While the group is making headlines for themselves in Maryland and in America, they have at times felt amiss for their distance from their African and Caribbean roots. But that’s all about to change with the incoming release of their full-length LP ‘Lost in America’ – out this Friday. Here, they are more experimental and willing to cross the boundaries of their usual sonic approach, opting this time to work with Cameroonian producer Blvck Rose who helped the group to create their own take on Afropop. Although it’s their first foray into anything Afropop-leaning, Kane shares: “I feel like, for us, coming up in a Ghanaian household, we have things that we picked from the music. I don’t know what it is yet, but I feel as we do more and more music, we will be able to play off of that.“
To give an album a title like ‘Lost in America’ feels like a poignant metaphor considering the group’s intention to connect to their roots. The world is changing, our tastes continue to acclimate to the furore of modern times and it may very well be that the reckonings of the past year continue to universally call for Black people to re-examine their experiences and their search for self beyond the American perception. Today, one could very well argue that the Afropop scene is primed for further acclimatisation to different people and places. The sound is constantly evolving and growing beyond the perceptions of what African music typically has been known to sound like.

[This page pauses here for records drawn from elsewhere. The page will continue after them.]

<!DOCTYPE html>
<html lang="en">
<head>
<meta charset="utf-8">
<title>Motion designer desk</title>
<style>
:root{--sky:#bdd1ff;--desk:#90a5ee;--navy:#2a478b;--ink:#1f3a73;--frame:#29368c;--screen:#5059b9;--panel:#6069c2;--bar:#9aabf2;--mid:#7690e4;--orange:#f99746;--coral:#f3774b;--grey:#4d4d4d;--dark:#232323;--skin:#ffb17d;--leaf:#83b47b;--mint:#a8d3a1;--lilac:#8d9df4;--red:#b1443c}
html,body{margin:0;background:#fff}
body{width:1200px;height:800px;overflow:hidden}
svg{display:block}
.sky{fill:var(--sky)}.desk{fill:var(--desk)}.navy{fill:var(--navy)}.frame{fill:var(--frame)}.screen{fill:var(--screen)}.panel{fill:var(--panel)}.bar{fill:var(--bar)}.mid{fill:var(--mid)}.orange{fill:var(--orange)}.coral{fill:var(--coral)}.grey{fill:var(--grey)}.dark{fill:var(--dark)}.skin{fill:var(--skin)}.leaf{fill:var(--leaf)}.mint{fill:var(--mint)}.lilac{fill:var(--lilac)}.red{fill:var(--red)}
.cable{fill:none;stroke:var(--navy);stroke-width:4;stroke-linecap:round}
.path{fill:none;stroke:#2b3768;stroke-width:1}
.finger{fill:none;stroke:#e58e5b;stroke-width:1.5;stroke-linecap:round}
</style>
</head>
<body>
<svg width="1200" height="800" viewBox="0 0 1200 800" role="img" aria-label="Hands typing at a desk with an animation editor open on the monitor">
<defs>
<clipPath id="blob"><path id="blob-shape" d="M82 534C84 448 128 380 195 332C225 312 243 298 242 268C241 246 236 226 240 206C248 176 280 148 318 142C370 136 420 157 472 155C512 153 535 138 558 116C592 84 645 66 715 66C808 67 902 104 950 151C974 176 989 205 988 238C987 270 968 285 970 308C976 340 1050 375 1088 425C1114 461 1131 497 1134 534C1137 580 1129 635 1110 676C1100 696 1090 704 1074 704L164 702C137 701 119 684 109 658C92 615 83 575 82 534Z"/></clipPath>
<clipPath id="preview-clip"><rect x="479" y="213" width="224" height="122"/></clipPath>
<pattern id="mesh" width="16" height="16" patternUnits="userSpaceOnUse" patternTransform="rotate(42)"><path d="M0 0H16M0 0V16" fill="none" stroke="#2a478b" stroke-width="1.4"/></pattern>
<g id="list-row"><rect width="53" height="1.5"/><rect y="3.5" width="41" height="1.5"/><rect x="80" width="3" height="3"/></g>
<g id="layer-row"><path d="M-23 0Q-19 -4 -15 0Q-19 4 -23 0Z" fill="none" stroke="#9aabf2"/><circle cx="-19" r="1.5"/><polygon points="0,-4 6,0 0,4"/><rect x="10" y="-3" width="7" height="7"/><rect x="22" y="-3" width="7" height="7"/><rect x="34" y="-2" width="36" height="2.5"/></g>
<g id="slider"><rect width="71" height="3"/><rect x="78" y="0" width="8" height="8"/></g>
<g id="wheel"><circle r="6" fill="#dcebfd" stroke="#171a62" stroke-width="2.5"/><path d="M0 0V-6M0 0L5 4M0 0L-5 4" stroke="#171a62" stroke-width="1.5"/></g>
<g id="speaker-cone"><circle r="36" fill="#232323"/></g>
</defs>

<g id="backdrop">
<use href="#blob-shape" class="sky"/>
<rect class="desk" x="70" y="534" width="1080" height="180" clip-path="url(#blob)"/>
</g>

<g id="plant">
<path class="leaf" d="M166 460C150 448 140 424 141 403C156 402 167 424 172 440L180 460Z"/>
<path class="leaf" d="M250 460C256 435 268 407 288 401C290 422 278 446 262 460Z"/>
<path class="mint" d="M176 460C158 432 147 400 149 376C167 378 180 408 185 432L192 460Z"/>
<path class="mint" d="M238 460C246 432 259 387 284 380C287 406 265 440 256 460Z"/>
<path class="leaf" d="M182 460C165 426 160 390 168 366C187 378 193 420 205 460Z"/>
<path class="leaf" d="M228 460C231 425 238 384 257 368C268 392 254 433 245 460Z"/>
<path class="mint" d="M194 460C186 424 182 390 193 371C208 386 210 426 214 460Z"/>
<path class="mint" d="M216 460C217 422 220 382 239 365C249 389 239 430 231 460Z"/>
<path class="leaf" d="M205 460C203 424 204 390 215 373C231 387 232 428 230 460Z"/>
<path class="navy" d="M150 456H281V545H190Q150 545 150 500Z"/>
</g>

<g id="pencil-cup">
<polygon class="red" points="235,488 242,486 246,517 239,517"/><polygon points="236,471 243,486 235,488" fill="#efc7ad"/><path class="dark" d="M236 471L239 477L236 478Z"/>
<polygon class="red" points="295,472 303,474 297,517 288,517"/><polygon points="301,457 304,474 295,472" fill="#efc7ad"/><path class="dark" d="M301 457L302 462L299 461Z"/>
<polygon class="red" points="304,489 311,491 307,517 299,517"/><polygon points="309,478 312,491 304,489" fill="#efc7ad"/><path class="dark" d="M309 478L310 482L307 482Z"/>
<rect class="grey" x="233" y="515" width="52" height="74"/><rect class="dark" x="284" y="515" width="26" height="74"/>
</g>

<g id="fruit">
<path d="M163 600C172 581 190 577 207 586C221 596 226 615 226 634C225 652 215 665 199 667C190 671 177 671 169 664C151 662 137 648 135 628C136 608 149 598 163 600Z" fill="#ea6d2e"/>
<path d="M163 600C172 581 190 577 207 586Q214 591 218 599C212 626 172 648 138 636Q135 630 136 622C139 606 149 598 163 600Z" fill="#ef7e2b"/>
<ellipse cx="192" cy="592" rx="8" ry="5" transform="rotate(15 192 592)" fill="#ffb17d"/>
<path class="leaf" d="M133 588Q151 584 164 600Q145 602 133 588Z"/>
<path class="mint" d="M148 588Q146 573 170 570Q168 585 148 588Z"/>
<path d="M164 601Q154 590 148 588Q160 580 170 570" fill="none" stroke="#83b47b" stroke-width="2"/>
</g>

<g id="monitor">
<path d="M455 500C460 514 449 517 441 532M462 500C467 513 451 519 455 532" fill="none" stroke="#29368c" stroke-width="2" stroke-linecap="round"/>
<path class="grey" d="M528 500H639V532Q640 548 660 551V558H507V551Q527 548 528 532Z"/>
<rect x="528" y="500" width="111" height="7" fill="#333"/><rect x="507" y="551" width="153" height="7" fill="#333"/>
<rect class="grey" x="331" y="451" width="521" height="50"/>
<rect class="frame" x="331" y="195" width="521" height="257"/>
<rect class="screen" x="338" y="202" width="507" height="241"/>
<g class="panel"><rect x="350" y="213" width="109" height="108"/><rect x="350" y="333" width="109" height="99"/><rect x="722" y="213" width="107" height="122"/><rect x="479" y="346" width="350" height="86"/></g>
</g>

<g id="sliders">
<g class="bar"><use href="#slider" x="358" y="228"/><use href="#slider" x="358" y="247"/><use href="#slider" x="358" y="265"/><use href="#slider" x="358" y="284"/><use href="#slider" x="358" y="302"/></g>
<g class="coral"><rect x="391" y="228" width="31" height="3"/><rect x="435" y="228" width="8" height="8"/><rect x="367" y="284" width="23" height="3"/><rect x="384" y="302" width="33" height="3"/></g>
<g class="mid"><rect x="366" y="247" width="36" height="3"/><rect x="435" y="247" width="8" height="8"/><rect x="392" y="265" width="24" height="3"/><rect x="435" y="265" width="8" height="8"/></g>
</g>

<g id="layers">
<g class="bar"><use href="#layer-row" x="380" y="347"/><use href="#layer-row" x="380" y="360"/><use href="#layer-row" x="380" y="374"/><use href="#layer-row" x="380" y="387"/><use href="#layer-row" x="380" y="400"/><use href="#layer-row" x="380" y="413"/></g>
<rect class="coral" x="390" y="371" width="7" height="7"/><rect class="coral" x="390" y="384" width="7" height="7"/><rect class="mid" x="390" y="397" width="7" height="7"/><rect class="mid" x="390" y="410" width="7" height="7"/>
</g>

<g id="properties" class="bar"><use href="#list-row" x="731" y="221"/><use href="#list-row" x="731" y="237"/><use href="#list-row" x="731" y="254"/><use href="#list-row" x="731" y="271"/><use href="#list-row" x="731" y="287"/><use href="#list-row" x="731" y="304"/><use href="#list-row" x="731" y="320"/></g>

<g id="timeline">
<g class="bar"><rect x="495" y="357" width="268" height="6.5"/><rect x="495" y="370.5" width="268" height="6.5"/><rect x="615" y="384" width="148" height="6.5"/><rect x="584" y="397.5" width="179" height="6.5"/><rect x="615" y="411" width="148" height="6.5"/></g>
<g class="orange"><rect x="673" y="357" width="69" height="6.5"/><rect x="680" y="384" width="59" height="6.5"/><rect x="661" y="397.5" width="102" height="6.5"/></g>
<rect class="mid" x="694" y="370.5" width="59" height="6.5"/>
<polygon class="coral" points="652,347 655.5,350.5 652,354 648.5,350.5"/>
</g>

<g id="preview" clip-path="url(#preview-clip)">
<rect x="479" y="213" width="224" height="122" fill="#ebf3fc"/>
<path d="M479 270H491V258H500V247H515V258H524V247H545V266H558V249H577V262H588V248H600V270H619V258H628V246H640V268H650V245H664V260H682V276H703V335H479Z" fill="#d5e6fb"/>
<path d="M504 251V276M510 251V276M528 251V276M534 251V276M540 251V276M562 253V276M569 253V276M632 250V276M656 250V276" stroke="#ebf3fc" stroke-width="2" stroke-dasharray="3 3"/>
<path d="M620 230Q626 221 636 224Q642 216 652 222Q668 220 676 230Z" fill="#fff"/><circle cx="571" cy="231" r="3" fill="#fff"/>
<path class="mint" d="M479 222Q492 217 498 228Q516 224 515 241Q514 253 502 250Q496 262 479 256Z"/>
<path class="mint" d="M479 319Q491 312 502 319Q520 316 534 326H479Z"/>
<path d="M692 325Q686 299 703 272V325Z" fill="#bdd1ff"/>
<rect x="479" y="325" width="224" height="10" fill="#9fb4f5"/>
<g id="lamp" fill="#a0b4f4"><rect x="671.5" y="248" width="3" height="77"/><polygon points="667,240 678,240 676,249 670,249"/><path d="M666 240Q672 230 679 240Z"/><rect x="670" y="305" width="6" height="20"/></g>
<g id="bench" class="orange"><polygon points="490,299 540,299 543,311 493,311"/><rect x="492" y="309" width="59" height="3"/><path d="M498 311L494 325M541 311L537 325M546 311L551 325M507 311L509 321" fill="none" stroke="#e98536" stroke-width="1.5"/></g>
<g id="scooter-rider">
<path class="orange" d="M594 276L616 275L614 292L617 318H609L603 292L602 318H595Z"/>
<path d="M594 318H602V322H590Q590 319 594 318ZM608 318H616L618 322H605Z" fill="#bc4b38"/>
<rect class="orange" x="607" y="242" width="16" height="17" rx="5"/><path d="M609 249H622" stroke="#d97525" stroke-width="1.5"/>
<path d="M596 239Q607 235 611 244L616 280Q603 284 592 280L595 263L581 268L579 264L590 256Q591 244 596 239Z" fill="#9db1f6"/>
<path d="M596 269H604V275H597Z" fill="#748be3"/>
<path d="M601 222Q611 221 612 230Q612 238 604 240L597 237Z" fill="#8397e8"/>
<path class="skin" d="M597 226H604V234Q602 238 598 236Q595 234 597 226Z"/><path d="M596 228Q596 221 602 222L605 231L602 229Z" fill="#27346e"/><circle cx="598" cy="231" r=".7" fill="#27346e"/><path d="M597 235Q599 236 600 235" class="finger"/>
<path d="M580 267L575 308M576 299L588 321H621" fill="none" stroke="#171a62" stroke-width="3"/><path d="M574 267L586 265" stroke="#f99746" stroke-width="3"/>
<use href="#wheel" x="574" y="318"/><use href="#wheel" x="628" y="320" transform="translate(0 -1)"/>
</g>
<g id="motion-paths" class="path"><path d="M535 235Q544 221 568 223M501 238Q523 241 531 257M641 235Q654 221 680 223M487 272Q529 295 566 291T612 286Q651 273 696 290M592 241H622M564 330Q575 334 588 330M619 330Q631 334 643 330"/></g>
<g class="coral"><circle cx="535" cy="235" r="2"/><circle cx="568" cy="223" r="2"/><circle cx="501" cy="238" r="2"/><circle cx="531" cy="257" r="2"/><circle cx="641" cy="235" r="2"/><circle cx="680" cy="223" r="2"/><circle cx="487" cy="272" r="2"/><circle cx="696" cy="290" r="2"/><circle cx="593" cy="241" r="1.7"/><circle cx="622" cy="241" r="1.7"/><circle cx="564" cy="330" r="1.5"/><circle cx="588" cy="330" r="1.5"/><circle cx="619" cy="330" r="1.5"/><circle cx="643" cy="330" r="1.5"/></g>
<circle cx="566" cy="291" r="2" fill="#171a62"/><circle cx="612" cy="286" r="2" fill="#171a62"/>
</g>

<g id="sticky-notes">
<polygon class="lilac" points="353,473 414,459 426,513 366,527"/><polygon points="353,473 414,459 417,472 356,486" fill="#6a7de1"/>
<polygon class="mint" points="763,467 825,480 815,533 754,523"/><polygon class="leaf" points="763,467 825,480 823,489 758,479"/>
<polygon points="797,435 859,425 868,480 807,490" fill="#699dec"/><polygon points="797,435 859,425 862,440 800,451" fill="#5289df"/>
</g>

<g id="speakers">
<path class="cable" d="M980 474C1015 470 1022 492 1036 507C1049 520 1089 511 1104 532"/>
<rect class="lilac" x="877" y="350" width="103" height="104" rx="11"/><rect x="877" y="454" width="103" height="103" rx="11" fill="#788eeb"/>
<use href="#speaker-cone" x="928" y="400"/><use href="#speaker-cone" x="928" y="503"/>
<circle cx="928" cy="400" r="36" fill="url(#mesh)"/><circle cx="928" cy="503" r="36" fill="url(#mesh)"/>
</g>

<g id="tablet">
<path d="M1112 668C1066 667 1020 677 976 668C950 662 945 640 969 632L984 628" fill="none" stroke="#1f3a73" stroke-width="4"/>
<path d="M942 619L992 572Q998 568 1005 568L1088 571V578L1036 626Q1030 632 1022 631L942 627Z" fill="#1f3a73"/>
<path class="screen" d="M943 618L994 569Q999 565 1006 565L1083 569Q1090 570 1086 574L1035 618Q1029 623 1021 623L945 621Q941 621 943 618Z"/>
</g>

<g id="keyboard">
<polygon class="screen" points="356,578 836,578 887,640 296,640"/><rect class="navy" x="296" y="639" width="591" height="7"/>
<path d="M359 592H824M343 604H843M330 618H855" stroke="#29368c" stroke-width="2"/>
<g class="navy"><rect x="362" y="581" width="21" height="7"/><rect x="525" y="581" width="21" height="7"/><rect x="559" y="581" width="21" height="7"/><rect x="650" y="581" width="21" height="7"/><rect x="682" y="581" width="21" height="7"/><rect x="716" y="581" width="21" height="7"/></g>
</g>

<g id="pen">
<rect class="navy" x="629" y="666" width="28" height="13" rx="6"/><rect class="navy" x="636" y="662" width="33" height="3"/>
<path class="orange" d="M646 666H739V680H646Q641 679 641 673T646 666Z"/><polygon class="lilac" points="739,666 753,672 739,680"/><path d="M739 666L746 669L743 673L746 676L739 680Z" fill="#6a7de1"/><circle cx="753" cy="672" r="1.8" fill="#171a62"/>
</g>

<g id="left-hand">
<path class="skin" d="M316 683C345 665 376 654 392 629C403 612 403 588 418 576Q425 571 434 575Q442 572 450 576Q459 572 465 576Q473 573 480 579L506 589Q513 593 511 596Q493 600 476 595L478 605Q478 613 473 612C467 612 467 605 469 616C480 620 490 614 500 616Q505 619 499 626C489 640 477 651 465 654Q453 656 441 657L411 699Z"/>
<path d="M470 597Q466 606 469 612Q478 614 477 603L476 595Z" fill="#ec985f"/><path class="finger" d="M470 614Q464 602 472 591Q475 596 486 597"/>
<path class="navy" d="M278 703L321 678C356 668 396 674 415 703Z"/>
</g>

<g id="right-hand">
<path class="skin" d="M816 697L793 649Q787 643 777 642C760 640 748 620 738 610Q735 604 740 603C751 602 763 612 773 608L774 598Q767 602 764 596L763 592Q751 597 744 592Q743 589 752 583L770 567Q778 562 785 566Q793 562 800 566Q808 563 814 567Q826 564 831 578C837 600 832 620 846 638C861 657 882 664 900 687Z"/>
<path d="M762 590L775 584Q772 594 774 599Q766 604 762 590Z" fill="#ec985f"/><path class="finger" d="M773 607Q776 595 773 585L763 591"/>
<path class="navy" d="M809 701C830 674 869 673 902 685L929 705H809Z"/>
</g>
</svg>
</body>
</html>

‘Lost in America’ certainly succeeds in finding a rhythm that works for the multicultural trio and it’s possible you couldn’t find a better set of people suited to soundtrack this relatable experience. In any case, Lo Village is here to stay, whether that’s in communities in Accra or in Maryland. Lo Village were made for this moment.
“We are so excited that we get to be here on earth at this time and we’re the catalysts to make that change. We don’t feel like Lo Village was created for no reason, we were created for this time and to be able to spread the message”.
You can pre-order ‘Lost in America’ here.
Featured image credits/Benny Harps & Will Johnson
.@tamimak_ Is a Staff Writer at The NATIVE